Monday, September 26, 2016

Virginia Review (XONE)

I said in my Firewatch review that walking simulators need to wow you with their presentation or hook you with their story and characters (or better yet, do both) to be successful.  Virginia, the latest walking sim to hit Xbox One, absolutely nails the presentation and makes you instantly fall in love with it, but the story that is told over the next two-hours is less than satisfying.  It isn’t so much a story as it is an endless onslaught of symbolism and allegory that you’re meant to sort through and it all turns into a big mess.  The overall experience is still very enjoyable despite that, however, as things go off the rails in some crazy unexpected ways (it reminded me of INSIDE a bit …) and the presentation is absolutely incredible which make Virginia a flawed but still worthwhile title.  Read the rest of our Virginia review for all of the details.
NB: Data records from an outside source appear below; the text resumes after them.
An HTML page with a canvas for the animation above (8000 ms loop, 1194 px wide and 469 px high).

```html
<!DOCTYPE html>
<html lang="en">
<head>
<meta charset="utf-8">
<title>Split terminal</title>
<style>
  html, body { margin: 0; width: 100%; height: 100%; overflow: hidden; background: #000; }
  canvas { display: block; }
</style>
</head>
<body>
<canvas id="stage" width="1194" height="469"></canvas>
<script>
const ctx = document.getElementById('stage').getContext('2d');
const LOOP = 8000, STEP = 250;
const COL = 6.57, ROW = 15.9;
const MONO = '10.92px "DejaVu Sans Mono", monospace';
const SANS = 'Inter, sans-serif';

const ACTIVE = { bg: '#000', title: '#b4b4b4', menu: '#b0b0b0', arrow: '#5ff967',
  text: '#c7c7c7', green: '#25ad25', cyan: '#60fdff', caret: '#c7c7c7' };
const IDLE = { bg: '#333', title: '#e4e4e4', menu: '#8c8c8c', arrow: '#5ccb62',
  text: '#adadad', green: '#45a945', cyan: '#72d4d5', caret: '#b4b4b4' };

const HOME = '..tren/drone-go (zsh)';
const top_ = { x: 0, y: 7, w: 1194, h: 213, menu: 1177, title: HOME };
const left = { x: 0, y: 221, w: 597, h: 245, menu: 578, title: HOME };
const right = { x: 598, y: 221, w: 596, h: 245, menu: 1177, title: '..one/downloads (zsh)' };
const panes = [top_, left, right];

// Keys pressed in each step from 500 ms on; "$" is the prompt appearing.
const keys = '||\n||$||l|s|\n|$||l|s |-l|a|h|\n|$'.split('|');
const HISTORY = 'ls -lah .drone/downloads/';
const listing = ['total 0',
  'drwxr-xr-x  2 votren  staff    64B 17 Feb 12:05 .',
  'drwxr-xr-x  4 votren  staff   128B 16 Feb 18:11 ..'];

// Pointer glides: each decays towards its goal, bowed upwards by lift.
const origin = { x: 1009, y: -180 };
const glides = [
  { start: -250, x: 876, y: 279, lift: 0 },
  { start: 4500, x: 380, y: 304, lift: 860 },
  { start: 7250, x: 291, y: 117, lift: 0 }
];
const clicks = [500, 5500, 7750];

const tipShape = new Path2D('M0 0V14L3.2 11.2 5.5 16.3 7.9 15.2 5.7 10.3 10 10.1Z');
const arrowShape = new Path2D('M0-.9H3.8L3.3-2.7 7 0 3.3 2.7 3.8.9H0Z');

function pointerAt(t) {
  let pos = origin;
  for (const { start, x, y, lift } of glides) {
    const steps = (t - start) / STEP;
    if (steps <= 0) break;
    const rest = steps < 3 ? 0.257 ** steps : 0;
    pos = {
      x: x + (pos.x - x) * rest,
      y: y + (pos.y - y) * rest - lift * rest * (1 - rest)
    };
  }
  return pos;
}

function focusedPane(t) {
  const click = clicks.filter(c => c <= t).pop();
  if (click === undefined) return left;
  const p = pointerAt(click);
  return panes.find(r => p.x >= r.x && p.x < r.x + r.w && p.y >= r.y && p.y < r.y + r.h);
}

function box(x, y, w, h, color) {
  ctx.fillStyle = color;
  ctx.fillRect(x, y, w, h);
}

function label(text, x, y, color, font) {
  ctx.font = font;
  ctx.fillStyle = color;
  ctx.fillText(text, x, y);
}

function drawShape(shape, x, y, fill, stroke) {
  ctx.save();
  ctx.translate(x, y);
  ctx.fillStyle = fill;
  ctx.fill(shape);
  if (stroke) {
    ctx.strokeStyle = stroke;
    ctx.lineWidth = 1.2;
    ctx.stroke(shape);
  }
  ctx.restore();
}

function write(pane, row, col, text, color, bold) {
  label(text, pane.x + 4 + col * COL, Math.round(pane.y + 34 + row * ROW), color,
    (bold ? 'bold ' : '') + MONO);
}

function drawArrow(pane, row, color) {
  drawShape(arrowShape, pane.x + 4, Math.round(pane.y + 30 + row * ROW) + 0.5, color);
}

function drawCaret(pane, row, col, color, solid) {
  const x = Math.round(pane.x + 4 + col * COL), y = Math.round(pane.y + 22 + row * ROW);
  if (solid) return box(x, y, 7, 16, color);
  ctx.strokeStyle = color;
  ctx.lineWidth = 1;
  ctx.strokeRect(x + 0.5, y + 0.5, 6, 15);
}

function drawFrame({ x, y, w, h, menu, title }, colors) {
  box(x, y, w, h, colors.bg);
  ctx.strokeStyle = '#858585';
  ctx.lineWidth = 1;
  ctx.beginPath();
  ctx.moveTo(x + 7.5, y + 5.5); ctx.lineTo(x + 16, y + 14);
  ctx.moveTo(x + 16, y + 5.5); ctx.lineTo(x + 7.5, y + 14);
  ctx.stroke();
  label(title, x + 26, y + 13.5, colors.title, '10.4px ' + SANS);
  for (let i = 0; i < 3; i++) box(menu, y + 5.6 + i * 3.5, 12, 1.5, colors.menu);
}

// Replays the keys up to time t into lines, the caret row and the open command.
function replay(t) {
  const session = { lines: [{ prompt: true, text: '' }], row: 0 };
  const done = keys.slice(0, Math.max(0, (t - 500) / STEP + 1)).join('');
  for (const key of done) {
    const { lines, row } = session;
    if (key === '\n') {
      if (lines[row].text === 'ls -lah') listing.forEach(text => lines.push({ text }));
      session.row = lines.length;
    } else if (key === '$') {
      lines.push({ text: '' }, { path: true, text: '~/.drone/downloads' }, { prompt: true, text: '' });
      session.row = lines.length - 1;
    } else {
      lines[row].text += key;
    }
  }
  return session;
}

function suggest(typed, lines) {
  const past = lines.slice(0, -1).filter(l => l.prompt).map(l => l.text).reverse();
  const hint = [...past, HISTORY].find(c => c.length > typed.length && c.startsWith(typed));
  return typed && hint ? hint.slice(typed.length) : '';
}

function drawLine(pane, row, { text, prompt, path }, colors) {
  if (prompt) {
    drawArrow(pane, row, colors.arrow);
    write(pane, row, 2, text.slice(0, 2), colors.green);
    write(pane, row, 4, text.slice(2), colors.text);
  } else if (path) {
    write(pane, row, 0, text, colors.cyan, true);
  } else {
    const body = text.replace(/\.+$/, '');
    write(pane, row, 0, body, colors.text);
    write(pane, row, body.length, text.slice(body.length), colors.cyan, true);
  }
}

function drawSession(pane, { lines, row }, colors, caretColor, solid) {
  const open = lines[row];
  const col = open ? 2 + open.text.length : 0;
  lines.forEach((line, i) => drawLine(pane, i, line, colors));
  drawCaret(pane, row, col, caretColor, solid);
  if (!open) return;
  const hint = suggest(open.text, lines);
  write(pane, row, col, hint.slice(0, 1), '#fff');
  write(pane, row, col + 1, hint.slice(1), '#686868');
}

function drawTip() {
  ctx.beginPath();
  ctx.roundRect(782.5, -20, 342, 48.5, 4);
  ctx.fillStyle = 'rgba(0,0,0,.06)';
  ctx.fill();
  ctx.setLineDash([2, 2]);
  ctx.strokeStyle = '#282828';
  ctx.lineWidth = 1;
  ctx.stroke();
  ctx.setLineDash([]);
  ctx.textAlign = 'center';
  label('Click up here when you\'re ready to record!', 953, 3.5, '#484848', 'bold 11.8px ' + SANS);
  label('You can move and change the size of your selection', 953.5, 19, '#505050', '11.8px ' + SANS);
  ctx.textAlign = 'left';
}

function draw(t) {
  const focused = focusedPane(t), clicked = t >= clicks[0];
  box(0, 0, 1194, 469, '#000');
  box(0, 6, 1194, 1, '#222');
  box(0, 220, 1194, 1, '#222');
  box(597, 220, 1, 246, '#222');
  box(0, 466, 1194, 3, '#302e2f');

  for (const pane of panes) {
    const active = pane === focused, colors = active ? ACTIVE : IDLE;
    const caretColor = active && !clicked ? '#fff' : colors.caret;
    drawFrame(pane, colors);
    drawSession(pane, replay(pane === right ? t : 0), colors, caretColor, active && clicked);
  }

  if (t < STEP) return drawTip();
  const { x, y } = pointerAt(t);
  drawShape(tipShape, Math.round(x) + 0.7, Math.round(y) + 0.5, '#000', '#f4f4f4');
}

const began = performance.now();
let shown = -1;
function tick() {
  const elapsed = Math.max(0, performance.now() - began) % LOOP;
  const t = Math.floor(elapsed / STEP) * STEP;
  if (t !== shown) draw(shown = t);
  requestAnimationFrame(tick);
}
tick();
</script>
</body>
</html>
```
Game Details

  • Publisher: 505 Games
  • Developer: Variable State
  • ESRB Rating: “M” for Mature
  • Genre: First-Person-Adventure
  • Pros:  Amazing presentation; fantastic soundtrack; really makes you think
  • Cons: Overloaded with nonsensical symbolism and allegory
  • MSRP: $10

Viginia is the story of two FBI agents sent to the town of Kingdom, Virginia to investigate the disappearance of a boy.  Your character is also secretly conducting an internal investigation of your partner as well, which as you can imagine, creates some tension between them as the game progresses.  And that’s pretty much it for the obvious story beats without spoiling the rest of it.  Just know this – Virginia gets pretty nuts in the second half.  Not quite INSIDE nuts, but pretty close.

In an interesting move, the story is presented with zero spoken dialogue and instead you have to interpret facial expressions of the characters and context clues to figure out what is going on.  That storytelling method wouldn’t be so bad on its own, but every second of Virginia is packed with so much symbolism and allegory that it is all a big unintelligible mess even before the last few chapters that really jump off the rails into utter chaos and confusion.

I can appreciate trying to tell a story in a new way and leaving things up to interpretation, but you can only go so far with that.  Symbolism and allegory work fine as part of a story, but not so well when they’re 100% of the story.  It’s like building a house on a foundation of quicksand and then also building the rest of the house with more quicksand.  Honestly, Virginia can be hard enough to tell what is going on when you’re just taking things at face value.  Adding in the fact that nothing is as it seems and everything means something else asks far too much of players.  And even if you recognize the symbolism and try to interpret it, there’s a good chance you’re probably wrong anyway.  I just don’t think this was the right way to tell the story here.

I think it is also important to note that you don’t have any influence over the story.  You might be an FBI investigator, but you don’t do any investigating.  You don’t make any choices.  The gameplay takes place from a first-person perspective but all you really do is walk around – or sometimes just move a cursor – until it changes to a circle that signifies something can be interacted with.  You don’t so much play Virginia as you’re just along for the ride to watch everything unfold.  This if par for the course for most walking simulators, but I wanted to make it clear.

While the story may be a wash, I actually love pretty much everything else about Virginia including the relatively limited gameplay.  I love the menu that looks like a town map made by the Kingdom, Virginia Chamber of Commerce.  I love the simple and stylized visuals.  I love the movie-like presentation with great cinematography, jump cuts, perspective changes, time leaps, and extensive editing to keep things moving along at a brisk pace.  I absolutely adore the incredible soundtrack that does such a wonderful job of setting the mood in every single scene.

Could Virginia have just been a movie instead of a videogame?  Yes, easily, but I’m glad it is a game.  Everything comes together to create a fantastic overall experience that is unlike anything else you’ll find on the Xbox One.  It may not have videogame-y traditional gameplay, which will cause much hand wringing and mental gymnastics from certain folks, but as an interactive experience with incredible presentation and a ton of polish, Virginia is simply outstanding and absolutely worth a look.  It definitely is held back a bit by the chosen storytelling method, but even if you don’t fully know what is going on the experience as a whole is still memorable and captivating and thrilling.  And at just $10 it is perfectly priced, too.  Virginia won’t be for everyone, no walking simulator is, but if you’re a fan of the genre or just curious and want to experience something new, it is highly recommended.  
Disclosure: A review code was provided by the publisher.